Standard cost accounting doesn’t necessarily work for lean operations. Instead, lean accounting offers a simplified reporting alternative that generates more timely, relevant financial data. But it’s not right for every situation.
Lean manufacturers strive for continuous improvement and elimination of non-value-added activities. Rather than scheduling workflow from one functional department to another, these manufacturers organize their facilities into cross-functional work groups or cells.
Lean manufacturing is a “pull-demand” system, where customer orders jumpstart the production process. Lean companies view inventory not as an asset but as a waste of cash flow and storage space.

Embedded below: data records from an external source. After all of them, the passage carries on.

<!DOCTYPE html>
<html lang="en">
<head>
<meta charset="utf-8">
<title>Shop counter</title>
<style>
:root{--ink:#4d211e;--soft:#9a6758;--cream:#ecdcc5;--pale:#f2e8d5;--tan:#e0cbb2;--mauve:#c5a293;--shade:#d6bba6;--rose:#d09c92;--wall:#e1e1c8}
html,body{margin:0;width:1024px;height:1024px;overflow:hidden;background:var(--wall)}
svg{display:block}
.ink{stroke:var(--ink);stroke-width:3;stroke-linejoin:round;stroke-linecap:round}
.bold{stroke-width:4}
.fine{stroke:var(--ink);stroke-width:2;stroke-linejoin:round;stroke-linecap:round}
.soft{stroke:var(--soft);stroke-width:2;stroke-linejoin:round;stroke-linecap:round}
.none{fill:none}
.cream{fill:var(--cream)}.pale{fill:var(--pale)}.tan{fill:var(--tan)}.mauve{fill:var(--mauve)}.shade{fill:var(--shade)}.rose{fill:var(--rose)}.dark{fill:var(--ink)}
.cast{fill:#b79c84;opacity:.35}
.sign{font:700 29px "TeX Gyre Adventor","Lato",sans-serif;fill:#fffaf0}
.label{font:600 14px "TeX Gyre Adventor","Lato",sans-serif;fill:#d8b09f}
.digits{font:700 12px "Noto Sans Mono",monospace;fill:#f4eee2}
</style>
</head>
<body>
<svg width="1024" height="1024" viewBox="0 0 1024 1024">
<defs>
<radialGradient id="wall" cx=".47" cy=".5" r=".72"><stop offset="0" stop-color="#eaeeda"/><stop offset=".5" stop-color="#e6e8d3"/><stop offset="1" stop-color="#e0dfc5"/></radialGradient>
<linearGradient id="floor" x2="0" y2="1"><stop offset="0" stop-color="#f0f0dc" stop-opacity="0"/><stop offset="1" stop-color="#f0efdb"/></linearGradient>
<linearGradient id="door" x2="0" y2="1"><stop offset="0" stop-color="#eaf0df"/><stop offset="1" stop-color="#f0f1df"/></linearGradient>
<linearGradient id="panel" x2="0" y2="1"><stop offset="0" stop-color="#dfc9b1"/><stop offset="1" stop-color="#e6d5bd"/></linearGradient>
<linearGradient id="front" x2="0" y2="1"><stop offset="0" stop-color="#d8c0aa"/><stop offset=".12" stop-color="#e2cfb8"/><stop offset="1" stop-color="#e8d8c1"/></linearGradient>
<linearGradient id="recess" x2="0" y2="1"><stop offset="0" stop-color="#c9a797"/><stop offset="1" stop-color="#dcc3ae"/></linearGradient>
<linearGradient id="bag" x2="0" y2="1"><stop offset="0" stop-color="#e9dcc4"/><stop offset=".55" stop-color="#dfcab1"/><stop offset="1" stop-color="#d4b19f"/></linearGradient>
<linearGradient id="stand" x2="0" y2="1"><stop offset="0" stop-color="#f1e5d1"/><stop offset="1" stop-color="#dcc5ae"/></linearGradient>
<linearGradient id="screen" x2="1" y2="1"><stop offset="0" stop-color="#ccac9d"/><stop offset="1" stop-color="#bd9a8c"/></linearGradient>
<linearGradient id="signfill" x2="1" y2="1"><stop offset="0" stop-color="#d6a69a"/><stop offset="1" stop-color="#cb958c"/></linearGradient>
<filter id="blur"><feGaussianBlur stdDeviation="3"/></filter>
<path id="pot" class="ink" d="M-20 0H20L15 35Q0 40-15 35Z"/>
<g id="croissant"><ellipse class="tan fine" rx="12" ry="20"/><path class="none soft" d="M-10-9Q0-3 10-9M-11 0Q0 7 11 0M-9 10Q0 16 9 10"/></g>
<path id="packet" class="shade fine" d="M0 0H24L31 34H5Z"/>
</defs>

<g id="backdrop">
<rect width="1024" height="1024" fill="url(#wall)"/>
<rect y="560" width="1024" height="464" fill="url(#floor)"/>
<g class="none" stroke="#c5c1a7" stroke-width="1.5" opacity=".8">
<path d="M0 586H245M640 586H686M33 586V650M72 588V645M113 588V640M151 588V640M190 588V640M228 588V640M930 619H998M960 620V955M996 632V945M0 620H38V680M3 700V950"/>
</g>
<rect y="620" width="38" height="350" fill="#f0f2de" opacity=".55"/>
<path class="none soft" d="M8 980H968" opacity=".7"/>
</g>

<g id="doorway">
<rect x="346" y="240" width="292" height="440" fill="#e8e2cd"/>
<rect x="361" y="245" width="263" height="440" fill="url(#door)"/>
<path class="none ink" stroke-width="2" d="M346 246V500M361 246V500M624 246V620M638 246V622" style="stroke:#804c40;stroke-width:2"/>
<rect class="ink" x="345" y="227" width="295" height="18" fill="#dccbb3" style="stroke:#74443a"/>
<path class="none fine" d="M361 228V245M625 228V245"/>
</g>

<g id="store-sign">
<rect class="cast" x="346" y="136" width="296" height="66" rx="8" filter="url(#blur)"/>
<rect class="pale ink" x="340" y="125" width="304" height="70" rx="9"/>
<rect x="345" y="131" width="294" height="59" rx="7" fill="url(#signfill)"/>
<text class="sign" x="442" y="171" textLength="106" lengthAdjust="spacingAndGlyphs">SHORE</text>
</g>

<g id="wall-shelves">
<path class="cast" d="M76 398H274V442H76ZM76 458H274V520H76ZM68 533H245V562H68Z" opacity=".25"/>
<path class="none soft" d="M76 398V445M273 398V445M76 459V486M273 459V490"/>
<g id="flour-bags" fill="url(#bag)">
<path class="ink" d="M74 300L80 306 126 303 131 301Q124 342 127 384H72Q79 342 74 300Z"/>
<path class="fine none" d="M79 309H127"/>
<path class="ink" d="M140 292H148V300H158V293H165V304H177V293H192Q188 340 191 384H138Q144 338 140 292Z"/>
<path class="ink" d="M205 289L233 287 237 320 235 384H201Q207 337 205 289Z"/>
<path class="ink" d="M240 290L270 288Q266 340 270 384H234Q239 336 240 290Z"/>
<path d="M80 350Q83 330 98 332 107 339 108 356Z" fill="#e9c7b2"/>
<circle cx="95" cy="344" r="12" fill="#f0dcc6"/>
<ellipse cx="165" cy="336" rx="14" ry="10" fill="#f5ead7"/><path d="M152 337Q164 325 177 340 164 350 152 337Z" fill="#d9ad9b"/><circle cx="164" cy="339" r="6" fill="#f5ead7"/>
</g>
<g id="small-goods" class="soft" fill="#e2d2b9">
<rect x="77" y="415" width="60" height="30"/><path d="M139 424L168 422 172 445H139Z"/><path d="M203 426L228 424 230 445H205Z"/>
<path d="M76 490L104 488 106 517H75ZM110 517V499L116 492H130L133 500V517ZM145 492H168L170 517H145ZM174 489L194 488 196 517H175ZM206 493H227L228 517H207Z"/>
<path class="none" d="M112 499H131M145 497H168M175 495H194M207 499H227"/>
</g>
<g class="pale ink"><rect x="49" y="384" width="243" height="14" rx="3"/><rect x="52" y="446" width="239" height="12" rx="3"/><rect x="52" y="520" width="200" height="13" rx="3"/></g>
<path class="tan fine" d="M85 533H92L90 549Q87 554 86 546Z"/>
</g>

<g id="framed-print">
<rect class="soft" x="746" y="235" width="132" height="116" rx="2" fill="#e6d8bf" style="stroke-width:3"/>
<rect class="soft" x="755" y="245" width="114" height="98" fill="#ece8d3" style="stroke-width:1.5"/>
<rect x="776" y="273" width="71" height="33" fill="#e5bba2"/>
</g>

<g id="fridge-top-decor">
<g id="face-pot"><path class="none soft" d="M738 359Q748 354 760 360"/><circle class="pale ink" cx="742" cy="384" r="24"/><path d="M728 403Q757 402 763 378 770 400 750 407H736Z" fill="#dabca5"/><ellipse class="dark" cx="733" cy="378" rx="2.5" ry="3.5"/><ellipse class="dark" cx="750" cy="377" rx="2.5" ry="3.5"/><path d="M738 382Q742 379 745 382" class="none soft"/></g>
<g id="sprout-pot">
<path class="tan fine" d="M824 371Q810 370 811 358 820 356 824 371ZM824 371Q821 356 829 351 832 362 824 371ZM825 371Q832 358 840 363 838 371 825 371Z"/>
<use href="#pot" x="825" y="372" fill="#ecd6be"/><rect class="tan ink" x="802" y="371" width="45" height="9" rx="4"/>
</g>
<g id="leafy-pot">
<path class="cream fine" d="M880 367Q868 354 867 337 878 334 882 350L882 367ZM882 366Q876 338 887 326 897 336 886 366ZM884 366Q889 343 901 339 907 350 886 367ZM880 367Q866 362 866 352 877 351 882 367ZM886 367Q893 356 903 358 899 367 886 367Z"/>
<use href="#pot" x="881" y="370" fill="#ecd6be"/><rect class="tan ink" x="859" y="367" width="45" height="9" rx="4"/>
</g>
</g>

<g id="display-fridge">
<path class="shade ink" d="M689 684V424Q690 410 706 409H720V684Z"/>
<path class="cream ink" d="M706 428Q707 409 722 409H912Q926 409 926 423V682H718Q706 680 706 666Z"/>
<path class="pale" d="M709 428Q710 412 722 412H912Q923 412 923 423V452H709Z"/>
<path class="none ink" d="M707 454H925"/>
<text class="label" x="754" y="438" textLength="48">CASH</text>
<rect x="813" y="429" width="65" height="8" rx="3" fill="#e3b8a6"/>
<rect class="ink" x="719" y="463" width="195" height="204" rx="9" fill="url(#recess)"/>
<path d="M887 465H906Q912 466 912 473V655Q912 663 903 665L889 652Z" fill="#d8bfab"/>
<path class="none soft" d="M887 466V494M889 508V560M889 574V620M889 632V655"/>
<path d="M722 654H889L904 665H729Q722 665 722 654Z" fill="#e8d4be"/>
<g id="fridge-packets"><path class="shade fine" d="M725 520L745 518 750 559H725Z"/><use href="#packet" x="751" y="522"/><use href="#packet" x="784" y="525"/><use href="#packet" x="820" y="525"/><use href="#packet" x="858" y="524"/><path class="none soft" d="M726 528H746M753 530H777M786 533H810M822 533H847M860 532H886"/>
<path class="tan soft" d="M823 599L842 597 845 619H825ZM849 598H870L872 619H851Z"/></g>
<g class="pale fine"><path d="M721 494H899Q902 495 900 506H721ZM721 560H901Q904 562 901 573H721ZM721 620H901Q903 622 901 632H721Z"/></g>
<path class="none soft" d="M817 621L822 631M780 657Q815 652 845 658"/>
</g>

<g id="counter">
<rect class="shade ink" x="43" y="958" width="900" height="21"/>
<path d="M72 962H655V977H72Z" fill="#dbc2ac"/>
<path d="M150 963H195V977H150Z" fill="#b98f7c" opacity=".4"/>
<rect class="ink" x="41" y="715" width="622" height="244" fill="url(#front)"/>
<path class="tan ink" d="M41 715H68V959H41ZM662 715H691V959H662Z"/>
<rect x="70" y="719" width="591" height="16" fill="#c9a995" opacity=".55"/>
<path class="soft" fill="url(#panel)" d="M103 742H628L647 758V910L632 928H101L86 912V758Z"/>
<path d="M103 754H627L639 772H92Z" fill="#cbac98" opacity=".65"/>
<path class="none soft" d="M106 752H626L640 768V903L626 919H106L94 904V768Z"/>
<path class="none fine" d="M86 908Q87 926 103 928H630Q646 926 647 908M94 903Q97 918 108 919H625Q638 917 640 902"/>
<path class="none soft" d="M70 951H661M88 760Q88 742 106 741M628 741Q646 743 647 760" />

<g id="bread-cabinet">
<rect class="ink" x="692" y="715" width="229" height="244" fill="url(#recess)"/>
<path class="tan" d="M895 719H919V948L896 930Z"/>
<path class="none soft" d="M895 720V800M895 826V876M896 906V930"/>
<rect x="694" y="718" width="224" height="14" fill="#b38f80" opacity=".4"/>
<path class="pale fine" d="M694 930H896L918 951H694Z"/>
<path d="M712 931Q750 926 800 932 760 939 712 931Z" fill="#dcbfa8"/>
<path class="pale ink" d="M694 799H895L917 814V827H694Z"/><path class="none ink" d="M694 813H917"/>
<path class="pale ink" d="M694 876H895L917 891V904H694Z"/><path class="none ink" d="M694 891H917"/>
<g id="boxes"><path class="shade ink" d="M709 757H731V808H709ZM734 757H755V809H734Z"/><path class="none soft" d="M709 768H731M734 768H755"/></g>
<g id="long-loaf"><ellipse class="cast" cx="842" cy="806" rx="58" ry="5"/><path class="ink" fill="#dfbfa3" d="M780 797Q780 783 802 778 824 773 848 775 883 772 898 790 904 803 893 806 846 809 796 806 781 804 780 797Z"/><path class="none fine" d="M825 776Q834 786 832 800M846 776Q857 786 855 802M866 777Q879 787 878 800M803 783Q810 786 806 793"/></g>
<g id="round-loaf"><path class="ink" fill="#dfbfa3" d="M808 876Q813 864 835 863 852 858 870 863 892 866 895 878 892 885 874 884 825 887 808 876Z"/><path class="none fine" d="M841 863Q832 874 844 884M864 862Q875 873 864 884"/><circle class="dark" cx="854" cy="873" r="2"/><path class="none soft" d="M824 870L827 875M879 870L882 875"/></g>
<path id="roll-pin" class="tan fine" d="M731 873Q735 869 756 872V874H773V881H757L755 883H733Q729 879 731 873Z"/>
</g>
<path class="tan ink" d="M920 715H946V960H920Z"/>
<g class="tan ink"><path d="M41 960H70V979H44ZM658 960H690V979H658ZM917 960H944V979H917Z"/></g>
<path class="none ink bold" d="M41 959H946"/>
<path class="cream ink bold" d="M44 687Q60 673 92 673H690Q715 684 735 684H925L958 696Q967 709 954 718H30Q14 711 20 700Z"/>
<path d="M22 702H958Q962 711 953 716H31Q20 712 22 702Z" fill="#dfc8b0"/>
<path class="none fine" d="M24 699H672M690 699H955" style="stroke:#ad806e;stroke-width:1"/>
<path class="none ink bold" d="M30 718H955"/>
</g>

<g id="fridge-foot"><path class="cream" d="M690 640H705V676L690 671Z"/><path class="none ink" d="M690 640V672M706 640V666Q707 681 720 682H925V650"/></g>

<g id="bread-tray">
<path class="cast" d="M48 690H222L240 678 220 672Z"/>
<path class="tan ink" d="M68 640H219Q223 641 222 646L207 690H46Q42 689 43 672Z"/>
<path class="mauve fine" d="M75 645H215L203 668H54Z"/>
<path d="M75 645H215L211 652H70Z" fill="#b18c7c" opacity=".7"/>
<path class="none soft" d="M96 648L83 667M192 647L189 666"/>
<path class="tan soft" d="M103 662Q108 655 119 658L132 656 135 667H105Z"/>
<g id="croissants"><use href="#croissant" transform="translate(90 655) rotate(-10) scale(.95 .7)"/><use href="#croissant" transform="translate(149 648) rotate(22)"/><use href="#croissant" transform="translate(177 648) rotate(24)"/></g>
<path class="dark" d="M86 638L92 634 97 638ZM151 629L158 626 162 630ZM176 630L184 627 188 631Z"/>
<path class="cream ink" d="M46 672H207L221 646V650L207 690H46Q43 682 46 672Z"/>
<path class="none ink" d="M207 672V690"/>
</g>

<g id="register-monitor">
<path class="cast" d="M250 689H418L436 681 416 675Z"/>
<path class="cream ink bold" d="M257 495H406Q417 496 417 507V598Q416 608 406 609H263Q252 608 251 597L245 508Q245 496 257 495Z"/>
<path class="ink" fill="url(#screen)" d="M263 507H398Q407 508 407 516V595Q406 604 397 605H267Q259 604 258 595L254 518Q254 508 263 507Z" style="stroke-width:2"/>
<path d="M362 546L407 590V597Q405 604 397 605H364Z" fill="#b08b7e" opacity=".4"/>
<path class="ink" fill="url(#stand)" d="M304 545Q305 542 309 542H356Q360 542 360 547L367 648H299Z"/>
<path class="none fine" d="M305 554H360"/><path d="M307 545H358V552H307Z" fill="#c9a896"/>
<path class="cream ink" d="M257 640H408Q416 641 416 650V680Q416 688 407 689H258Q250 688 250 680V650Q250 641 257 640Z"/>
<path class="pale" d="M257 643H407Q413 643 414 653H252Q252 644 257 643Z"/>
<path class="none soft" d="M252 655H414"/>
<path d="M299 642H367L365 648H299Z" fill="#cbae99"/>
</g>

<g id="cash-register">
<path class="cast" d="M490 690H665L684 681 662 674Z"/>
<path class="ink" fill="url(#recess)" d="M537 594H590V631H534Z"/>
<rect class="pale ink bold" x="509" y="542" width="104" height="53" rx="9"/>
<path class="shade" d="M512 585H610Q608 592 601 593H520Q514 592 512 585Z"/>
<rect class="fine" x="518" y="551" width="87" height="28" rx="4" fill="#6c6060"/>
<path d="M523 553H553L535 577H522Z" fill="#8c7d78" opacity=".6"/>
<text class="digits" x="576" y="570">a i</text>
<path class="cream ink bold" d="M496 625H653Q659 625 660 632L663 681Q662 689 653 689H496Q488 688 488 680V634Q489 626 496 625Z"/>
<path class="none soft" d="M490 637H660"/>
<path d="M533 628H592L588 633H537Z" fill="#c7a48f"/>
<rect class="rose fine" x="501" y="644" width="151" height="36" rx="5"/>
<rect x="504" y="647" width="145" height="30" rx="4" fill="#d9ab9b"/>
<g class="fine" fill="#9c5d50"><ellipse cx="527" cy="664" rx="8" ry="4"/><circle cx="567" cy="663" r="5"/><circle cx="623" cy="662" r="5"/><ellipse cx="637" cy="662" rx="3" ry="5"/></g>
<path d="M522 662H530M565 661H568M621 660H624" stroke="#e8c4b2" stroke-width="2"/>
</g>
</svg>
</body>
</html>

From a benchmarking standpoint, liquidity and profitability ratios tend to decline when traditional cost accounting methods are applied to newly improved operations. For example, to minimize inventory, companies transitioning from mass production to lean production must initially deplete in-stock inventories before producing more units. They also must write off obsolete items. As they implement lean principles, many companies learn that their inventories were overvalued due to obsolete items and inaccurate overhead allocation rates (traditionally based on direct labor hours).
During the transition phase, several costs — such as deferred compensation and overhead expense — transition from the balance sheet to the income statement. Accordingly, lean manufacturers may initially report higher costs and, therefore, reduced profits on their income statements. In addition, their balance sheets initially show lower inventory.
Alone, these financial statement trends will likely raise a red flag among investors and lenders — and possibly lead to erroneous business decisions.
Standard cost accounting is time consuming and transaction-driven. To estimate cost of goods sold, standard cost accounting uses complex variance accounts, such as purchase price variances, labor efficiency variances and overhead spending variances.
In contrast, lean accounting is relatively simple and flexible. Rather than lumping costs into overhead, lean accounting methods trace costs directly to the manufacturer’s cost of goods sold, typically dividing them into four value stream categories:
These are easier to understand and evaluate than the variances used in standard cost accounting. In addition, box score reports are often used in lean accounting to supplement profit and loss statements. These reports list performance measures that traditional financial statements neglect, such as scrap rates, inventory turns, on-time delivery rates, customer satisfaction scores and sales per employee.
Most companies are required to use standard cost accounting methods for formal reporting purposes to comply with U.S. Generally Accepted Accounting Principles (GAAP). But lean manufacturers may benefit from comparing traditional and lean financial statements. Such comparisons may even highlight areas to target with future lean improvement initiatives. Contact us for more information.